Editorial Standards

At WiseGeek, we are committed to creating content that you can trust. Our editorial process is designed to ensure that every piece of content we publish is accurate, reliable, and informative.

Our team of experienced writers and editors follows a strict set of guidelines to ensure the highest quality content. We conduct thorough research, fact-check all information, and rely on credible sources to back up our claims. Our content is reviewed by subject-matter experts to ensure accuracy and clarity.

We believe in transparency and maintain editorial independence from our advertisers. Our team does not receive direct compensation from advertisers, allowing us to create unbiased content that prioritizes your interests.

An equine chiropractor is someone who practices chiropractic techniques on horses. Some equine chiropractors are also veterinarians, but not all are. Equine chiropractic techniques are believed by some to complement traditional veterinary medicine, and are regarded as a way to heal certain ailments and muscle irregularities without the use of any drugs or chemicals. An equine chiropractor is considered an animal alternative therapy provider, and little formal training is required to begin practice. The use of chiropractic techniques on horses and other animals is somewhat controversial, and it is usually recommended that chiropractic treatments be given in conjunction with regular veterinary check-ups.

The role of an equine chiropractor is very similar to that of a traditional human chiropractor. The practice of chiropractics is an effort to balance the spine, nervous system, and muscles in the body. The practice usually involves massage or forceful spinal realignment. Equine chiropractic services are commonly sought after a horse injury or suspected horse injury.

In horses, chiropractic practices frequently involves spinal realignments and adjustments with a technique known as the “high velocity thrust.” The thrust is a blunt force directed into the spine, either with the chiropractor’s hands or with a chiropractic tool. The thrust is believed to alleviate spinal tension in the back. Spinal tension can be caused by an injury, by stress, or by poor muscle alignment.

Most jurisdictions do not regulate animal chiropractics the way they regulate the practice of traditional veterinary medicine. In most of the world, including the United States, Canada, and the majority of European countries, there exist no formal qualifications for animal chiropractors. Chiropractics is generally regarded as an alternative therapy, not as a medical practice. Training courses exist in many locations, but all are privately established; they teach techniques, but on any standardized curriculum and not in preparation for any required certification.

Associations such as the American Veterinary Chiropractic Association and the Animal Chiropractic Certification Commission compile databases of chiropractors who are certified or licensed to practice chiropractics on animals, but these credentials are not universal. The requirements for certification are set by the organizations, not by any governing body. Anyone, regardless of training, can hold himself out as an equine chiropractor without fear of breaking any law or violating any practice rules.

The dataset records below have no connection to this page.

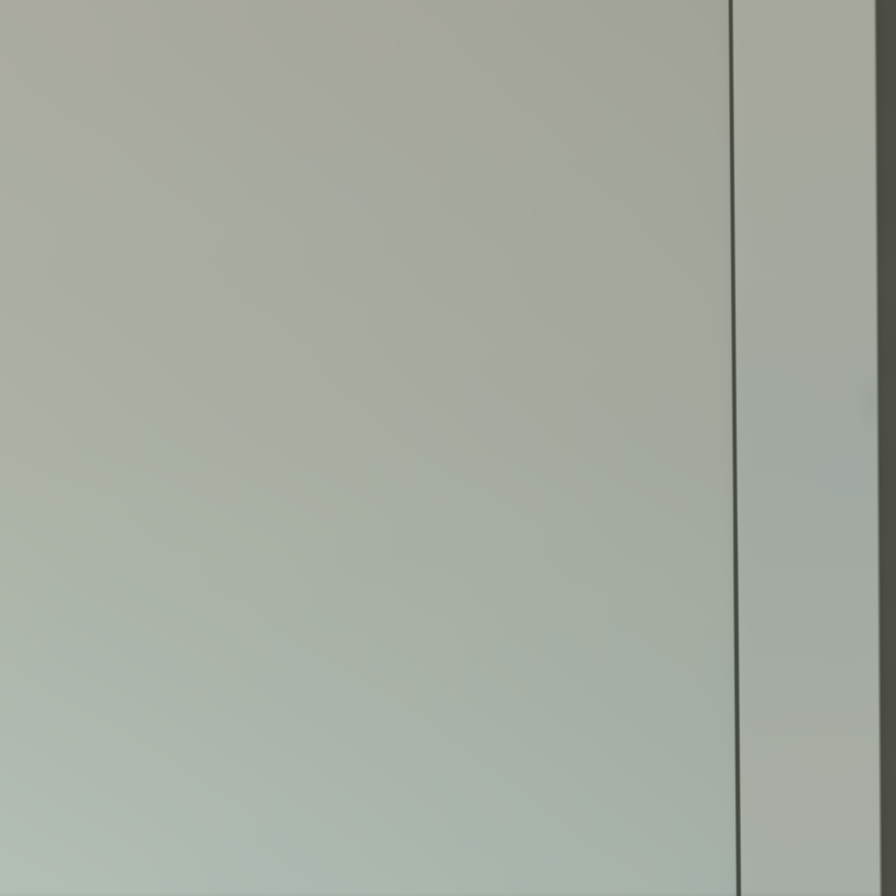
Give the GLSL for this texture, as a WebGL 1 fragment shader.

```glsl
precision highp float;
// A softly lit grey-green panel with a thin dark seam and a shadowed gap at right.
// Blended corner colours give the broad light; leaning vertical lines give the
// joints, and low-contrast gradient noise adds faint colour mottling.

uniform vec2 u_resolution;

vec2 hashGradient(vec2 cell) {
  float angle = 6.2832 * fract(sin(dot(cell, vec2(127.1, 311.7))) * 4375.85);
  return vec2(cos(angle), sin(angle));
}

float gradientNoise(vec2 p) {
  vec2 cell = floor(p);
  vec2 f = fract(p);
  vec2 blend = f * f * f * (f * (f * 6.0 - 15.0) + 10.0);
  float a = dot(hashGradient(cell), f);
  float b = dot(hashGradient(cell + vec2(1.0, 0.0)), f - vec2(1.0, 0.0));
  float c = dot(hashGradient(cell + vec2(0.0, 1.0)), f - vec2(0.0, 1.0));
  float d = dot(hashGradient(cell + 1.0), f - 1.0);
  return mix(mix(a, b, blend.x), mix(c, d, blend.x), blend.y);
}

// Broad light on the main panel: cool and bright below, warm and dim above.
vec3 panelColor(vec2 uv) {
  float across = clamp(uv.x / 0.82, 0.0, 1.0);
  vec3 low = mix(vec3(0.700, 0.745, 0.710), vec3(0.650, 0.695, 0.660), across);
  vec3 middle = mix(vec3(0.672, 0.697, 0.648), vec3(0.638, 0.660, 0.618), across);
  vec3 high = mix(vec3(0.668, 0.668, 0.625), vec3(0.634, 0.639, 0.592), across);
  return uv.y < 0.5 ? mix(low, middle, uv.y * 2.0)
                    : mix(middle, high, uv.y * 2.0 - 1.0);
}

// Narrow side strip, coolest around its middle.
vec3 stripColor(vec2 uv) {
  vec3 color = mix(vec3(0.655, 0.682, 0.648), vec3(0.648, 0.653, 0.608), uv.y);
  float offset = (uv.y - 0.47) / 0.2;
  return color + vec3(-0.018, -0.004, 0.004) * exp(-offset * offset);
}

void main() {
  vec2 uv = gl_FragCoord.xy / u_resolution;
  float pixel = 1.0 / u_resolution.x;
  float seamX = 0.8245 - 0.009 * uv.y;
  float gapX = 0.983 - 0.006 * uv.y;
  float fromSeam = uv.x - seamX;
  float fromGap = uv.x - gapX;

  // Panel and strip meet beneath the seam.
  float side = smoothstep(-pixel, pixel, fromSeam);
  vec3 color = mix(panelColor(uv), stripColor(uv), side);

  // Faint warm and cool patches.
  float mottling = gradientNoise(uv * vec2(5.0, 7.0))
                 + 0.5 * gradientNoise(uv * vec2(13.0, 19.0) + 7.3);
  color += mottling * vec3(0.005, 0.001, -0.003);

  // Pale bevel at right of the seam, soft shade at left, and its dark core.
  float nearSeam = exp(-abs(fromSeam) / 0.005);
  color += nearSeam * mix(-0.035, 0.015, side);
  float halfWidth = 0.0022 + 0.0003 * smoothstep(0.45, 0.35, uv.y);
  float soft = max(pixel, 0.0016);
  float seam = 1.0 - smoothstep(halfWidth - soft, halfWidth + soft, abs(fromSeam));
  color = mix(color, vec3(0.235, 0.250, 0.215), 0.92 * seam);

  // Small smudge beside the gap.
  vec2 smudge = (uv - vec2(0.972, 0.55)) / vec2(0.012, 0.025);
  color -= 0.020 * exp(-dot(smudge, smudge));

  // Shadowed gap with a darker inner rim.
  vec3 gapColor = vec3(0.300, 0.308, 0.272) + 0.015 * gradientNoise(uv * vec2(9.0, 8.0));
  gapColor -= 0.035 * exp(-max(fromGap, 0.0) / 0.004);
  float gapSoft = max(1.2 * pixel, 0.0026);
  color = mix(color, gapColor, smoothstep(-gapSoft, gapSoft, fromGap));

  // Slight dimming along the bottom border.
  color *= 1.0 - 0.03 * (1.0 - smoothstep(0.0, 0.005, uv.y));
  gl_FragColor = vec4(color, 1.0);
}
```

Some veterinarians advocate equine chiropractics, and many even practice it. Others are more skeptical, questioning the value and attendant risks of using spinal realignment techniques on horses at all. While equine chiropractics has been established to cure many horse problems and pains, even the most skilled equine chiropractor may not be able to properly diagnose what is causing a particular ailment. Chiropractic fixes may in some cases mask larger underlying problems. It is generally recommended by veterinarians that chiropractics, if used, be undertaken only in conjunction with veterinary care, as part of an integrated care regimen.

WiseGeek is dedicated to providing accurate and trustworthy information. We carefully select reputable sources and employ a rigorous fact-checking process to maintain the highest standards. To learn more about our commitment to accuracy, read our editorial process.
Discussion Comments
WiseGeek, in your inbox

Our latest articles, guides, and more, delivered daily.

WiseGeek, in your inbox

Our latest articles, guides, and more, delivered daily.